It’s a sad fact that we’re all getting older. Our youthful enthusiasm to try new things, hang out late, and no fear… well, becomes “less enthusiastic.”
I had an eye-opening, frightful, first-time experience of this aging thing the other night. Damn, it’s hard to realize that what happened could definitely be a result of getting older.
On Tuesday night, I had an experience that jolted me into a different reality and way of thinking.
I attended a meeting of the guys (and gals) who lead motorcycle rides for my club. The meeting was held in a restaurant in a densely-over-developed part of my county, about 12 miles away from my home. As the roads go (and avoiding an overly-expensive tollway), the drive would take about 35 minutes (provided there were no traffic delays). While I don’t like that neighborhood, I have been there dozens of times, so I thought I knew how to get there. To calm my concerns, I even looked at a map and made sure that I knew exactly where to go. But I didn’t bring my GPS — I didn’t want any kind of distractions (bad move on my part, in retrospect.)

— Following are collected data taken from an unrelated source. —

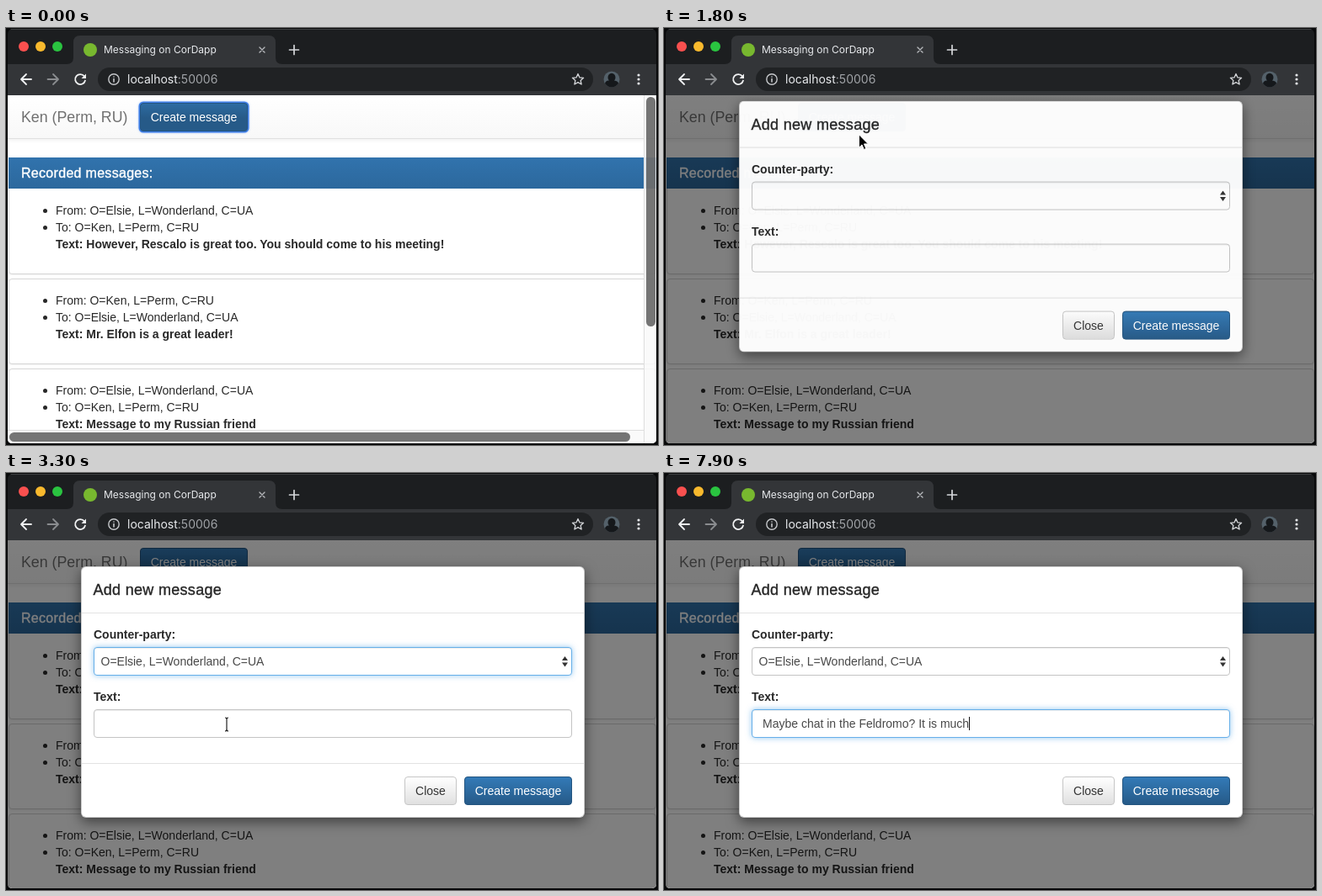
Write an HTML page that moves like this. It is 774 px wide and 496 px high and loops after 8000 ms.

```html
<!DOCTYPE html>
<html lang="en">
<head>
<meta charset="utf-8">
<title>Messaging on CorDapp</title>
<style>
  html, body { margin: 0; width: 100%; height: 100%; overflow: hidden; background: #08090a; }
  * { box-sizing: border-box; }
  body { font: 14px/20px "Liberation Sans", Arial, sans-serif; color: #282828; }
  #stage { position: absolute; left: 0; top: 0; width: 774px; height: 496px; overflow: hidden; }
  #stage div, #stage svg { position: absolute; }
  .fill { left: 0; top: 0; width: 774px; height: 496px; }
  .text { white-space: pre; }
  .ui { font-family: Inter, Roboto, sans-serif; color: #e8eaed; }
  .bold { font-weight: bold; }
  .medium { letter-spacing: .3px; -webkit-text-stroke: .4px currentColor; }

  #page { left: 2px; top: 80px; width: 770px; height: 414px; overflow: hidden; background: #fff; border-radius: 0 0 5px 5px; }
  #sheet { left: -2px; top: -80px; }
  .navbar { background: linear-gradient(#fff, #f8f8f8); border-bottom: 1px solid #e0e0e0; box-shadow: 0 1px 5px rgba(0,0,0,.075); }
  .panel { background: #fff; border: 1px solid #d6d6d6; border-radius: 4px; box-shadow: 0 1px 2px rgba(0,0,0,.06); }
  .heading { background: linear-gradient(#3173ad, #2c689d); }
  .bullet { background: #282828; border-radius: 50%; }

  .btn { border: 1px solid #245580; border-radius: 4px; padding: 6px 0; text-align: center; color: #fff;
         background: #265a88 linear-gradient(#337ab7, #265a88) repeat-x; white-space: pre; }
  .btn.plain { color: #333; border-color: #c6c6c6; background: linear-gradient(#fff, #e0e0e0); }
  .btn.focus { background-position: 0 -15px; box-shadow: 0 0 0 1.5px #3f7fe8, 0 0 3px 1px #6ea2f5; }
  .field { border: 1px solid #c4c4c4; border-radius: 4px; background: #fff; box-shadow: inset 0 1px 1px rgba(0,0,0,.075);
           padding: 6px 12px; white-space: pre; color: #484848; }
  .field.select { padding-left: 7.5px; }
  .field.focus { border-color: #66afe9; box-shadow: inset 0 1px 1px rgba(0,0,0,.075), 0 0 7px rgba(102,175,233,.7); }
  .dialog { background: #fff; border: 1px solid rgba(0,0,0,.2); border-radius: 6px; box-shadow: 0 5px 15px rgba(0,0,0,.5); }
  .rule { background: #e2e2e2; }
  #caret { width: 1px; background: #111; }

  .menu { background: linear-gradient(#707070, #595959); border: 1px solid #444; border-radius: 5px; box-shadow: 0 5px 12px rgba(0,0,0,.35); }
  .pick { background: linear-gradient(#4595f8, #3b88f3); }
  .option { color: #fff; letter-spacing: .12px; -webkit-text-stroke: .35px #fff; white-space: pre; }
  .track { background: rgba(250,250,250,.88); border: 0 solid #dedede; }
  .thumb { background: rgba(0,0,0,.53); border-radius: 6px; }
  #bubble { background: #2d2e31; border-radius: 0 4px 0 0; font-size: 12px; color: #a4a6a9; padding-left: 3px; white-space: pre; }
</style>
</head>
<body>
<div id="stage">
  <svg class="fill" viewBox="0 0 774 496" fill="none" stroke-linecap="round" stroke-linejoin="round">
    <rect x="2" y="1" width="770" height="90" rx="6" fill="#1c1e20"/>
    <path d="M6 1.5H768" stroke="#404244"/>
    <path d="M2 43H72Q80 43 80 35V17Q80 9 88 9H312Q320 9 320 17V35Q320 43 328 43H772V80H2Z" fill="#333538"/>
    <rect x="109" y="47" width="588" height="28" rx="14" fill="#202224"/>
    <circle cx="21" cy="22" r="6" fill="#f9504f"/>
    <circle cx="41" cy="22" r="6" fill="#f8b92d"/>
    <circle cx="61" cy="22" r="6" fill="#2ac440"/>
    <circle cx="100" cy="26" r="8" fill="#78b82f"/>
    <path d="M301 23l6 6m0-6l-6 6" stroke="#b5b7ba" stroke-width="1.4"/>
    <path d="M342 20.500v11M336.500 26h11" stroke="#d5d7da" stroke-width="1.7"/>
    <path d="M30 61H18.500M24 55l-6 6 6 6" stroke="#f0f1f2" stroke-width="1.8"/>
    <path d="M49.500 61H61M56 55l6 6-6 6" stroke="#8a8c8f" stroke-width="1.8"/>
    <path d="M93 57.500A6 6 0 1 0 94 62.500" stroke="#f0f1f2" stroke-width="1.8"/>
    <path d="M95 54.500v5.500h-5.500z" fill="#f0f1f2"/>
    <circle cx="128" cy="61" r="6.200" stroke="#c6c8cb" stroke-width="1.4"/>
    <path d="M128 60.500v3.500M128 58v.1" stroke="#c6c8cb" stroke-width="1.6"/>
    <path d="M679 54.500l1.900 4.300 4.700.5-3.500 3.100 1 4.600-4.100-2.400-4.100 2.400 1-4.600-3.500-3.100 4.700-.5z" stroke="#d5d7da" stroke-width="1.300"/>
    <circle cx="719" cy="61" r="9.500" fill="#54616a"/>
    <path d="M711 66Q712 62 716 62.500A4.500 5 0 1 1 722 62.500Q727 63 727 66A9.500 9.500 0 0 1 711 66Z" fill="#15181b"/>
    <g fill="#e3e5e8"><circle cx="751" cy="56" r="1.600"/><circle cx="751" cy="61" r="1.600"/><circle cx="751" cy="66" r="1.600"/></g>
  </svg>
  <div class="text ui" style="left:116px;top:16px;font-size:12px">Messaging on CorDapp</div>
  <div class="text ui" style="left:144px;top:51px">localhost<span style="color:#a0a3a7">:50006</span></div>
  <div id="page"><div id="sheet" class="fill"></div></div>
  <svg id="cursor" width="24" height="26" viewBox="-3 -3 24 26" stroke-linejoin="round">
    <path id="arrow" d="M0 0V15.500L3.600 12.200 6 17.800 8.500 16.700 6.100 11.200H11Z" fill="#000" stroke="#fff"/>
    <path id="hand" d="M1.500 1.500C1.500-.5 4-.5 4 1.500V6.500C4.500 5.300 6.400 5.500 6.500 7 7.200 6 8.900 6.400 8.900 7.800 9.800 7 11.300 7.500 11.300 9V12L9.800 16.500H3.500L-1.500 10.500C-2.500 8.800-.5 7.800 1.500 10Z" fill="#fff" stroke="#000"/>
    <path id="beam" d="M-2-1Q0-1 0 1V13Q0 15-2 15M2-1Q0-1 0 1M0 13Q0 15 2 15" fill="none" stroke="#222" stroke-width="1.200"/>
  </svg>
</div>
<script>
const $ = id => document.getElementById(id);
const LOOP = 8000, STEP = 100;

function box(parent, cls, x, y, w, h, text = '') {
  const el = document.createElement('div');
  el.className = cls;
  el.style.cssText = `left:${x}px;top:${y}px;` + (w ? `width:${w}px;height:${h}px;` : '');
  el.textContent = text;
  parent.append(el);
  return el;
}
const label = (parent, cls, x, y, text, size = 14) => {
  const el = box(parent, 'text ' + cls, x, y, 0, 0, text);
  el.style.fontSize = size + 'px';
  return el;
};
const layer = parent => box(parent, 'fill', 0, 0);
const show = (el, on) => { el.style.visibility = on ? 'visible' : 'hidden'; };

// Page
const sheet = $('sheet');
const ken = 'O=Ken, L=Perm, C=RU', elsie = 'O=Elsie, L=Wonderland, C=UA', kay = 'O=Kay, L=Neverland, C=US';
const messages = [
  [elsie, ken, 'However, Rescalo is great too. You should come to his meeting!'],
  [ken, elsie, 'Mr. Elfon is a great leader!'],
  [elsie, ken, 'Message to my Russian friend'],
];
box(sheet, 'navbar', 2, 80, 770, 52);
label(sheet, '', 18, 96, 'Ken (Perm, RU)', 17.8).style.color = '#707070';
const openButton = box(sheet, 'btn', 159, 89, 128, 34, 'Create message');
messages.forEach(([from, to, text], i) => {
  const y = 191 + i * 107;
  box(sheet, 'panel', 3, i ? y : 154, 769, i ? 102 : 139);
  ['From: ' + from, 'To: ' + to].forEach((line, k) => {
    box(sheet, 'bullet', 44, y + 24 + k * 20, 5, 5);
    label(sheet, '', 59, y + 16 + k * 20, line);
  });
  label(sheet, 'bold', 59, y + 56, 'Text: ' + text);
});
box(sheet, 'heading', 3, 154, 769, 37);
label(sheet, 'medium', 18, 163, 'Recorded messages:', 16).style.color = '#fff';

const bars = layer(sheet);
box(bars, 'track', 757, 80, 15, 414).style.borderLeftWidth = '1px';
box(bars, 'track', 2, 478, 755, 16).style.borderTopWidth = '1px';
box(bars, 'thumb', 760, 82, 11, 273);
box(bars, 'thumb', 4, 481, 737, 11);

const backdrop = layer(sheet);
backdrop.style.background = 'rgba(0,0,0,.5)';

// Dialog
const modal = layer(sheet);
box(modal, 'dialog', 89, 111, 598, 299);
label(modal, 'medium', 103.5, 129, 'Add new message', 18);
box(modal, 'rule', 90, 166, 596, 1);
label(modal, 'bold', 104, 182, 'Counter-party:');
const select = box(modal, 'field select', 104, 207, 568, 34);
const chevrons = box(modal, '', 659, 218, 9, 13);
chevrons.innerHTML = '<svg width="9" height="13"><path d="M1 5L4.500 0 8 5ZM1 7.500L4.500 12.500 8 7.500Z" fill="#333"/></svg>';
label(modal, 'bold', 104, 256, 'Text:');
const input = box(modal, 'field', 104, 281, 568, 34);
const typed = label(modal, '', 117, 288, '');
typed.style.color = '#484848';
const caret = box(modal, '', 117, 290, 1, 16);
caret.id = 'caret';
box(modal, 'rule', 90, 345, 596, 1);
box(modal, 'btn plain', 473, 361, 62, 34, 'Close');
box(modal, 'btn', 544, 361, 128, 34, 'Create message');

// Drop-down list
const menu = layer(sheet);
box(menu, 'menu', 92, 209, 571, 66);
const pick = box(menu, 'pick', 93, 213, 569, 19);
const options = layer(menu);
box(options, '', 97, 217, 11, 11).innerHTML =
  '<svg width="11" height="11"><path d="M1.500 6L4.500 9 9.500 1.500" fill="none" stroke="#fff" stroke-width="1.800"/></svg>';
box(options, 'option', 114, 231, 0, 0, kay);
box(options, 'option', 114, 250, 0, 0, elsie);

const bubble = box(sheet, 'ui', 2, 473, 256, 21, 'localhost:50006/#');
bubble.id = 'bubble';

// Motion
const SENTENCE = 'Maybe chat in the Feldromo? It is much';
const keys = [ // time, characters typed
  [3700, 1], [3800, 3], [3900, 4], [4000, 6], [4100, 7], [4200, 8], [4300, 10], [4400, 11],
  [4700, 13], [4800, 14], [4900, 16], [5000, 18], [5200, 19], [5300, 20], [5400, 21], [5500, 22],
  [6200, 23], [6300, 25], [6400, 26], [6600, 27], [6800, 28],
  [7000, 29], [7100, 30], [7200, 31], [7300, 33], [7400, 34], [7600, 35], [7700, 36], [7900, 38],
];
const path = [ // time, x, y of the pointer
  [900, -12, 270], [1400, 220, 111], [1700, 220, 110], [2100, 293, 217], [2200, 293, 217],
  [2600, 278, 259], [2900, 278, 259], [3300, 262, 292],
];
const OPEN = 1700, MENU = 2100, CHOSEN = 2700, FOCUS = 3500, TYPE = 3700;

function pointerAt(t) {
  const next = path.findIndex(p => p[0] > t);
  if (next < 1) return path[next ? path.length - 1 : 0].slice(1);
  const [t0, x0, y0] = path[next - 1], [t1, x1, y1] = path[next];
  const p = (t - t0) / (t1 - t0), s = p * p * (3 - 2 * p);
  return [x0 + (x1 - x0) * s, y0 + (y1 - y0) * s];
}
const inside = (x, y, l, t, r, b) => x > l && x < r && y > t && y < b;

function render(t) {
  const [x, y] = pointerAt(t);
  const open = t >= OPEN;
  const hover = !open && inside(x, y, 159, 89, 287, 123);
  const writing = t > CHOSEN + STEP && inside(x, y, 104, 281, 672, 315);

  openButton.classList.toggle('focus', !open);
  show(bars, !open);
  show(backdrop, open);
  show(bubble, hover || t === OPEN);
  bubble.style.opacity = open ? .72 : 1;

  const age = t - OPEN + 45;
  modal.style.opacity = open ? Math.min(1, age / 150) : 0;
  modal.style.transform = `translateY(${-75 * (1 - Math.min(1, Math.max(0, age / 300))) ** 1.7}px)`;

  menu.style.display = t >= MENU && t < CHOSEN + 2 * STEP ? '' : 'none';
  const fade = t < CHOSEN ? 1 : t === CHOSEN ? .58 : .2;
  menu.children[0].style.opacity = pick.style.opacity = fade;
  options.style.opacity = t > CHOSEN ? .3 : 1;
  pick.style.top = 213 + 19 * Math.min(2, Math.max(0, Math.floor((y - 213) / 19))) + 'px';
  select.textContent = t > CHOSEN ? elsie : '';
  select.classList.toggle('focus', t >= MENU && t < FOCUS);

  input.classList.toggle('focus', t >= FOCUS);
  const count = keys.reduce((n, [at, c]) => t >= at ? c : n, 0);
  typed.textContent = SENTENCE.slice(0, count);
  caret.style.left = Math.floor(117.5 + typed.getBoundingClientRect().width) + 'px';
  caret.style.display = t >= FOCUS && !(t >= 5700 && t < 6000) ? '' : 'none';

  $('cursor').style.display = t >= 900 && t < TYPE ? '' : 'none';
  $('cursor').style.transform = `translate(${x - 3}px,${y - 3}px)`;
  $('hand').style.display = hover ? '' : 'none';
  $('beam').style.display = writing ? '' : 'none';
  $('arrow').style.display = hover || writing ? 'none' : '';
}

const start = performance.now();
let last = -1;
function frame() {
  const t = Math.floor((performance.now() - start) % LOOP / STEP) * STEP;
  if (t !== last) render(last = t);
  requestAnimationFrame(frame);
}
frame();
</script>
</body>
</html>
```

It was raining, sometimes hard-pelting and wind-driven. It was hard to see. I planned more time for my trip. Glad I did.
A little background also will help put this into perspective. I am “navigationally-challenged.” That means that I can’t find my way out of a box. I get lost easily. Even in sunny, dry weather — it is not unusual for me to take a wrong turn and drive for miles out of my way. It does not take much to throw me off. If I miss a landmark, do not see a street sign, or go on instinct rather than directions, I often find myself wandering all over the place.
While driving (my truck) on Tuesday night — in the dark and in wind-driven rain — I set myself up for disaster. I was paying such close attention to my driving and the other drivers around me that I missed landmarks, street signs, and turns. Eventually I ended up near the destination, but could not find it. I called someone at the meeting and he gave me more specific directions to get there. I arrived, a bit shaken, but on time (because I left home 30 minutes earlier due to the weather.)
When I left the meeting (which was not over, but it was my time to leave as I must be home by 9pm lest I turn into a pumpkin)… I knew where I was and where I was going. Or so I thought.
I drove along, found major roads, but somehow, someway, I made a wrong turn and discovered that I was headed west instead of south and if I continued, I would be way off course. (As they say in my state, “if you get to the river, you’ve gone too far.”)
I turned around and took a different route, using an interstate highway for a short part, but I knew that route very well. I arrived home to the arms of my fiance a bit bedraggled and tired, but unharmed.
… at least physically unharmed. But my psyche was shaken to my core.
I am having a serious self-debate about limiting my driving. At least in the dark and in bad weather. I have noticed over the past few years that I have been reluctant to drive my Harley in the dark. When I noticed that, I went to my eye doctor for a checkup. He said that my eyes are fine and my vision is good (20/20 distance.)
Thus begin the challenges of aging. Blecch. But I know that my peripheral vision is narrower, and my visual acuity is not as good as it once was, particularly distinguishing signs and road markings in the dark.
Life is short: come to the realization that you have to accept reduction in capabilities with aging.